Internet Exclusivity


Did you know that 1 in 5 Americans do not have proper access to the Internet? (Wait! That number seems small.) Let’s do the math: 20% of 325.7 million people = 65,140,000 Americans.

While it may seem unimportant to have good internet access everywhere (didn’t we all survive without it 25 years ago? Shouldn’t we be cherishing the moments without it?), it is hindering those who don’t have it, and hurting the American economy. Students’ grades are being affected, job opportunities (i.e. telecommuting, online interviews) are being taken away. Time is spent traveling to urban areas for access, being away from home, or waiting on slow Internet speeds. As society continues to grow alongside technological advancement, we are leaving rural and impoverished areas behind.

What are some factors that play a part in Internet Exclusivity?

Having Internet access is a luxury. And while there may be affordable Internet access, that doesn’t mean it’s high-speed (less than 3Mbps – sometimes 4Mbps is sluggish).

ISP providers such as Comcast and AT&T claim that it is very expensive to build infrastructure and lay cable in those areas needing Internet access. While this may be true, they are also doing everything in their power to keep more affordable competition away from these areas in case they’d like to set up camp one day. Sound like a conspiracy? Maybe. But that doesn’t mean it’s unlikely.

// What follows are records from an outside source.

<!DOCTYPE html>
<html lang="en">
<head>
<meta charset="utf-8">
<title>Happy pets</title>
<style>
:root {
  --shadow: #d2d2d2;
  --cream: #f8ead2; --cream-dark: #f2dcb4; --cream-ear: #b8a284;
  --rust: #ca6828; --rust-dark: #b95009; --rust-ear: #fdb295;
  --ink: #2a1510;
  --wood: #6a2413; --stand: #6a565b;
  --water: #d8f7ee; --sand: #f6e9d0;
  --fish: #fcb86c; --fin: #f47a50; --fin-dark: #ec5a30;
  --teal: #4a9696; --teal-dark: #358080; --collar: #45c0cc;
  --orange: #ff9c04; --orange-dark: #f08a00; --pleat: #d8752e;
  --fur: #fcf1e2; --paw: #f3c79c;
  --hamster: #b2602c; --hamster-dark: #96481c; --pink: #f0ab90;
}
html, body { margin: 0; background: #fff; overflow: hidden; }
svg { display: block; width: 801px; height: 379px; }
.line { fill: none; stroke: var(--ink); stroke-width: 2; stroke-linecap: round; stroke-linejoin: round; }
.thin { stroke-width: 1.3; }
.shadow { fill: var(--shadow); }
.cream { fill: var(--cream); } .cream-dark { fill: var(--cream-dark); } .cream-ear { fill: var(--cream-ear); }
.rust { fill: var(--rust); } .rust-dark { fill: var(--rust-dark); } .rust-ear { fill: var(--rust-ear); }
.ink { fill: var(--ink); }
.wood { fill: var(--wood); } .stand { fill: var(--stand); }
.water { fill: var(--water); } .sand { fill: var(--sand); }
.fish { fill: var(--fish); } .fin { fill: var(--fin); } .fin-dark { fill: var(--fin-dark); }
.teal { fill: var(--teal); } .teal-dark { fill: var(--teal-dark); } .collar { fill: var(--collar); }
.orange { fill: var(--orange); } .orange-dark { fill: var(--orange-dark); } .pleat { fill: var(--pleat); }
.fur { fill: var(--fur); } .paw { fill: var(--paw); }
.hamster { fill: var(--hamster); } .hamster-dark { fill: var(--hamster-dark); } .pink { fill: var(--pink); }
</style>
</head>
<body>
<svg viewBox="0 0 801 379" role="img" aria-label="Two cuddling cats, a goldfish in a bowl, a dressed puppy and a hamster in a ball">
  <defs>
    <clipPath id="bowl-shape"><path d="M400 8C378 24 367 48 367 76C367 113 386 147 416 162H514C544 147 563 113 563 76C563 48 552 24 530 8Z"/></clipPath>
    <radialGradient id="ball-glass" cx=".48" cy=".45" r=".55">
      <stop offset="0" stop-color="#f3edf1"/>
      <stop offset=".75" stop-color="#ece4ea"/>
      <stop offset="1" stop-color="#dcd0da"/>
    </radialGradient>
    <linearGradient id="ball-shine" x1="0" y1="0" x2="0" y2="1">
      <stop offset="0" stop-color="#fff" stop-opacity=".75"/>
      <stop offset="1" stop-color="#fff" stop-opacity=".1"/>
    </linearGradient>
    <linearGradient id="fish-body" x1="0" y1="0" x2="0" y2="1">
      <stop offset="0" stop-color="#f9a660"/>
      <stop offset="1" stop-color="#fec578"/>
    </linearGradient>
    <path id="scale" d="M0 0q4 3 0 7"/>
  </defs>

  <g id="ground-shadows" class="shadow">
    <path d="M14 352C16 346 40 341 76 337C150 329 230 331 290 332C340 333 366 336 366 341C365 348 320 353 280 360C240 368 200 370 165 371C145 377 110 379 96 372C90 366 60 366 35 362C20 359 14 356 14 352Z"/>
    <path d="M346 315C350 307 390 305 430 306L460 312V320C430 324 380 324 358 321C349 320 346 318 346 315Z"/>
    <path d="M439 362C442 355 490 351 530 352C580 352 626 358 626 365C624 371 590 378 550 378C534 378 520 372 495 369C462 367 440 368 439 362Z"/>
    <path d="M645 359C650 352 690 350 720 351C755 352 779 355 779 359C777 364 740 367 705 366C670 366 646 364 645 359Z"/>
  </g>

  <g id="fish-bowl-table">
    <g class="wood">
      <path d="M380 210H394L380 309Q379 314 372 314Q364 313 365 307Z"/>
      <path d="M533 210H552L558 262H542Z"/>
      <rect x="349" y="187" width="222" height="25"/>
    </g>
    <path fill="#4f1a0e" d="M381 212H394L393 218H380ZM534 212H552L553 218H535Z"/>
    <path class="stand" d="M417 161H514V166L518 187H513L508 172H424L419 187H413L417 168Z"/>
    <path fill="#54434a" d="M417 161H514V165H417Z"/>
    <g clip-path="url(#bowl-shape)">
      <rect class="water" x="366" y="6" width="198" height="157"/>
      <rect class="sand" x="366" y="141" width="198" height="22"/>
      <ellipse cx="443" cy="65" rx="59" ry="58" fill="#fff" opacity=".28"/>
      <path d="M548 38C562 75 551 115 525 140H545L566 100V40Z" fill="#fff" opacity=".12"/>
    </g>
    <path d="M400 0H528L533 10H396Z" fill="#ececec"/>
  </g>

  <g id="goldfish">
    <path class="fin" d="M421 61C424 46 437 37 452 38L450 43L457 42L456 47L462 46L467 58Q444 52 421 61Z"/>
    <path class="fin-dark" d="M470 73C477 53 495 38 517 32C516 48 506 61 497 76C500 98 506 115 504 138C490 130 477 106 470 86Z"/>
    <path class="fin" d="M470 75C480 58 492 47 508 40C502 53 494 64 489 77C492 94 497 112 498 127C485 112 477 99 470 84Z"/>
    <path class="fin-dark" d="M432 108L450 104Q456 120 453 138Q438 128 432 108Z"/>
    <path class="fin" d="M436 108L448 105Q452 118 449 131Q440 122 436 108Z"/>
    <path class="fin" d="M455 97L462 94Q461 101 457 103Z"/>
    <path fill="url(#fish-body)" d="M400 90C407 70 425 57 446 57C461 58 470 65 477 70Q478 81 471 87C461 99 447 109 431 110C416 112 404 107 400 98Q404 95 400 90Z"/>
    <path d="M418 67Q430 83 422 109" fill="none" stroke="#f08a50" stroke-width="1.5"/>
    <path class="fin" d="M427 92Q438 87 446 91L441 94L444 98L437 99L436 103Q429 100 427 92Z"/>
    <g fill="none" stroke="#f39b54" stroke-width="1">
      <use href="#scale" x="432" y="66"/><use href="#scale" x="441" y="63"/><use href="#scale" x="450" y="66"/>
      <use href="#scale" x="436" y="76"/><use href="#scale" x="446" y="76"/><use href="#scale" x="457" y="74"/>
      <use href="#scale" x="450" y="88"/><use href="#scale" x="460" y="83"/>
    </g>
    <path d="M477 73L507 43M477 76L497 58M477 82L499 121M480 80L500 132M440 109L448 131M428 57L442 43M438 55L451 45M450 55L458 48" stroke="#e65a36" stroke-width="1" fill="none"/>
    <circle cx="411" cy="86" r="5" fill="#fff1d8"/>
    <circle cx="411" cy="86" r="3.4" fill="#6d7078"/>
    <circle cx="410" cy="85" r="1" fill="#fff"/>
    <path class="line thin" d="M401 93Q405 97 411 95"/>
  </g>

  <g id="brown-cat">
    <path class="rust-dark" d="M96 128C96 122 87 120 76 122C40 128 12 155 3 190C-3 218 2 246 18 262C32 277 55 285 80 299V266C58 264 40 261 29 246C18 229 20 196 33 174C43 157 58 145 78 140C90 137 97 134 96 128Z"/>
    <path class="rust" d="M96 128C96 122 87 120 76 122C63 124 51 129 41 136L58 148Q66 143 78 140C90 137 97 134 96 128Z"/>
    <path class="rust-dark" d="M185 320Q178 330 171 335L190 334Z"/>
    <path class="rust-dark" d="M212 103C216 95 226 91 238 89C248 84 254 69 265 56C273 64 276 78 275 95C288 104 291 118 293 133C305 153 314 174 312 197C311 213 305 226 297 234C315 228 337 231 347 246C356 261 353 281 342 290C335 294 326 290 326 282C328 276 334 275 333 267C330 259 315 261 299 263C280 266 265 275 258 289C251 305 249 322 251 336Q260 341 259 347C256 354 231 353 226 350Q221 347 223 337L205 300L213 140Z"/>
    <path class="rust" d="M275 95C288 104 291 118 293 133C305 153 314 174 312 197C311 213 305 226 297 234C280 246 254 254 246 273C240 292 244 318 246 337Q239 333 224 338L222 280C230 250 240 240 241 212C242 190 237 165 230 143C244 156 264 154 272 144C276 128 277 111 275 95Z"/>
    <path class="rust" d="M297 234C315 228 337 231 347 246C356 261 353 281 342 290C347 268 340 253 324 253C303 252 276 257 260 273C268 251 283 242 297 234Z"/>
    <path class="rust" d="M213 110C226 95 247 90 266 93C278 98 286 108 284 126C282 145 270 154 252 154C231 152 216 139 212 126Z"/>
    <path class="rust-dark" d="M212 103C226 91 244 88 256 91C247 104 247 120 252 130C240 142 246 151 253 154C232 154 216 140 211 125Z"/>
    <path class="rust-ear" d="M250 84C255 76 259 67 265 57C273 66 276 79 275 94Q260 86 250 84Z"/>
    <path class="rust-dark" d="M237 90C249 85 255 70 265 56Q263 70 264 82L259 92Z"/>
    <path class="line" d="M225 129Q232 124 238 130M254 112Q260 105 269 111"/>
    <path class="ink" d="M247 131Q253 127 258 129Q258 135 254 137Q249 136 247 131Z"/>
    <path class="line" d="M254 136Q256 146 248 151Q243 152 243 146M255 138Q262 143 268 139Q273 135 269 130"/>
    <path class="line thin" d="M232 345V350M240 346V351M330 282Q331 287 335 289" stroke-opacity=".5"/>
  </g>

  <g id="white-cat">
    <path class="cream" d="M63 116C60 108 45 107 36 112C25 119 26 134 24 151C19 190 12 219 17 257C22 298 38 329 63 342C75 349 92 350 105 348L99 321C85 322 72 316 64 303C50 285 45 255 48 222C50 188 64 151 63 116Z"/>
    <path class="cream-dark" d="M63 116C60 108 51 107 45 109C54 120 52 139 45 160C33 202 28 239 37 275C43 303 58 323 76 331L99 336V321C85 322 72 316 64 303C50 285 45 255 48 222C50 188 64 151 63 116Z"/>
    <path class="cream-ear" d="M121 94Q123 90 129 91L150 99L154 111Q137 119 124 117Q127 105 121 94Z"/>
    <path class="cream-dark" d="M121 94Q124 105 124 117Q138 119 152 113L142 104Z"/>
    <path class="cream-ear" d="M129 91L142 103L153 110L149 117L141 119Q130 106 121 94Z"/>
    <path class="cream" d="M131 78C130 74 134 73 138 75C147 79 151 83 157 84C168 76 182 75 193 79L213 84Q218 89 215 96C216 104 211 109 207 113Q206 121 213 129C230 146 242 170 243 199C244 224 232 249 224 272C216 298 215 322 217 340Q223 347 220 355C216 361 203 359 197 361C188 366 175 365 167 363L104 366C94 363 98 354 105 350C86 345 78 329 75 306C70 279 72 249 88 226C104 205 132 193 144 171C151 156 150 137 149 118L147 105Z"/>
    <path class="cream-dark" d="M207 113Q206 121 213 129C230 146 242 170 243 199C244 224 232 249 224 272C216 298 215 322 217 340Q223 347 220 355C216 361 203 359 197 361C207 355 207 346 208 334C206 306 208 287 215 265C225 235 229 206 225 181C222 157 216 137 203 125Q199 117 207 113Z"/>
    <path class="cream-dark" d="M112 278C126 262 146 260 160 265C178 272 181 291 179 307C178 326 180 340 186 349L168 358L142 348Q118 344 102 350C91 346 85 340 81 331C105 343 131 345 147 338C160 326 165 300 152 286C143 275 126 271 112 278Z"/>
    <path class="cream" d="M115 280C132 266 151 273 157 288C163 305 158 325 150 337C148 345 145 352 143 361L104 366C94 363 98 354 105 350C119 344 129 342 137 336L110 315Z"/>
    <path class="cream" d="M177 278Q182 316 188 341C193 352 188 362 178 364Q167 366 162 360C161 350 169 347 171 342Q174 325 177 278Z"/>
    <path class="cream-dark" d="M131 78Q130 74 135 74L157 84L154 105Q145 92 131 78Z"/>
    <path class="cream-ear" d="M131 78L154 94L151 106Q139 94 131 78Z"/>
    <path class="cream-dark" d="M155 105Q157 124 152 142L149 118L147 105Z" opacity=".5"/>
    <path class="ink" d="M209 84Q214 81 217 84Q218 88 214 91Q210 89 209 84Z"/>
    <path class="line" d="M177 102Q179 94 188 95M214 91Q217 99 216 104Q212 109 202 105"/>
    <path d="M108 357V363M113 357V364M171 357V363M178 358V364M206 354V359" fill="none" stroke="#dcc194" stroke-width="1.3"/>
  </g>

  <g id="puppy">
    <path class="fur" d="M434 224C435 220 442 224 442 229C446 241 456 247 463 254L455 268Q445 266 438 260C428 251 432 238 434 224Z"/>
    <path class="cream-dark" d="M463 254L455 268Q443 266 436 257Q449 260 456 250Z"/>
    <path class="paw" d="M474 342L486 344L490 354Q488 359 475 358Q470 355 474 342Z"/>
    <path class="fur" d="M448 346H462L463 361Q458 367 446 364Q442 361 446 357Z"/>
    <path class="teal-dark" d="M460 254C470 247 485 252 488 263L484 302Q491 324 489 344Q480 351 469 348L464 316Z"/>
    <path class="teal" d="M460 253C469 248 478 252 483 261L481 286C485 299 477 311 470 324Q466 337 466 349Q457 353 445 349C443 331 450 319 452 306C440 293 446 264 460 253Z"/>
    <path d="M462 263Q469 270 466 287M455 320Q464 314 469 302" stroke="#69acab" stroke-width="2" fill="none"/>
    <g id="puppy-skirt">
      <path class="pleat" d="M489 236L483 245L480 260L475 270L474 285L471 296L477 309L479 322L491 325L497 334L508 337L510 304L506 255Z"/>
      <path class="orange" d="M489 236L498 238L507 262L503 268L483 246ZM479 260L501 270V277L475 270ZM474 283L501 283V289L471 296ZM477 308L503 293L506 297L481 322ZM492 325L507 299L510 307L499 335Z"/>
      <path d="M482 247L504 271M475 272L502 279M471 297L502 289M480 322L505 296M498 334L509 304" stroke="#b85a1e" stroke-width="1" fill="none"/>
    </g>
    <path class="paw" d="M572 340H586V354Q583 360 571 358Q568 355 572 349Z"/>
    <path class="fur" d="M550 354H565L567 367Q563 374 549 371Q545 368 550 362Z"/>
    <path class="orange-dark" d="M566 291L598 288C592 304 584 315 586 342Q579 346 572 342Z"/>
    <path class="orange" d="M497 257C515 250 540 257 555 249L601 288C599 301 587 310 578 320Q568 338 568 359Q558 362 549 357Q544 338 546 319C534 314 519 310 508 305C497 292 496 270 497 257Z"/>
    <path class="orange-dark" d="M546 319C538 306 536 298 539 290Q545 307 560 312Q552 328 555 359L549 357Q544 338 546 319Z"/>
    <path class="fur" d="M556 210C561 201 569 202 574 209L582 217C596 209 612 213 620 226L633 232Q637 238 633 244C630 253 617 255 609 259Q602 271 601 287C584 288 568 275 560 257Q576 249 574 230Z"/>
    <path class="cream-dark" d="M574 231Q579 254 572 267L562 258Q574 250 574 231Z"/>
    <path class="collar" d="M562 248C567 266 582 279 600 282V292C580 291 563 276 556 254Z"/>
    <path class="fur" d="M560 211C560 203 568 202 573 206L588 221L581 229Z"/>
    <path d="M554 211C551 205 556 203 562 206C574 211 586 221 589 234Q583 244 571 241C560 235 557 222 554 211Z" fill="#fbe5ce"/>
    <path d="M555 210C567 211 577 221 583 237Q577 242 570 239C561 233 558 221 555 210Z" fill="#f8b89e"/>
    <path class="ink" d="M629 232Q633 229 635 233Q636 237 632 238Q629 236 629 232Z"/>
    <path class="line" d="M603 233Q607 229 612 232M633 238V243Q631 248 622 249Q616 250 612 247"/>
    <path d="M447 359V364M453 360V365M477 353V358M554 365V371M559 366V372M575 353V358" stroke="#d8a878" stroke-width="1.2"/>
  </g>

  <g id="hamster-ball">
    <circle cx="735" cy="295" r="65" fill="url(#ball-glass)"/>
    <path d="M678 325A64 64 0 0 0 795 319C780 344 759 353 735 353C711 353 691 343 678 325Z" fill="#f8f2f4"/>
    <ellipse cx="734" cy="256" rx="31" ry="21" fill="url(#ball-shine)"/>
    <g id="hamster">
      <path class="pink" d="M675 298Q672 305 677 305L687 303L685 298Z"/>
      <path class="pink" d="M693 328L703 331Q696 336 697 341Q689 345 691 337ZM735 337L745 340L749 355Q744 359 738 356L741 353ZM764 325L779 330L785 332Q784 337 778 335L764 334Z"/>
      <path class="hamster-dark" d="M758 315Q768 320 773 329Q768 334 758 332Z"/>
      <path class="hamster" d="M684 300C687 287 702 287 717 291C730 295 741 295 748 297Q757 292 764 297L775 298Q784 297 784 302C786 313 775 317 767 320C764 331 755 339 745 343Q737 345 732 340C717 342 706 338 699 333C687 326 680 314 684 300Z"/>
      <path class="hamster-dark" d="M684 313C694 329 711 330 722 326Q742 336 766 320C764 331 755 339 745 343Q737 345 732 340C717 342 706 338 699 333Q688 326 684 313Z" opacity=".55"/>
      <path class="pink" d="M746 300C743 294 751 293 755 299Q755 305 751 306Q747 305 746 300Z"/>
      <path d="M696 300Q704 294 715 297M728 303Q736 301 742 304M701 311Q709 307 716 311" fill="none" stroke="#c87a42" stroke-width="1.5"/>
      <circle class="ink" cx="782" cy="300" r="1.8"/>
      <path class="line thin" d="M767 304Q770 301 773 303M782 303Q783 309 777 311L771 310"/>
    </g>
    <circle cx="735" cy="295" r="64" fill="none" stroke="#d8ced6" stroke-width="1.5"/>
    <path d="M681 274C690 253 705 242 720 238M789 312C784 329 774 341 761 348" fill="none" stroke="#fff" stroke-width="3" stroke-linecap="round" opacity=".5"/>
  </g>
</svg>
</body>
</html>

Want to learn more?

If you’d like to hear more in-depth facts and personal stories about this issue, listen:

This blog post was inspired (heavily) by this podcast.  Thanks, Innovation Hub!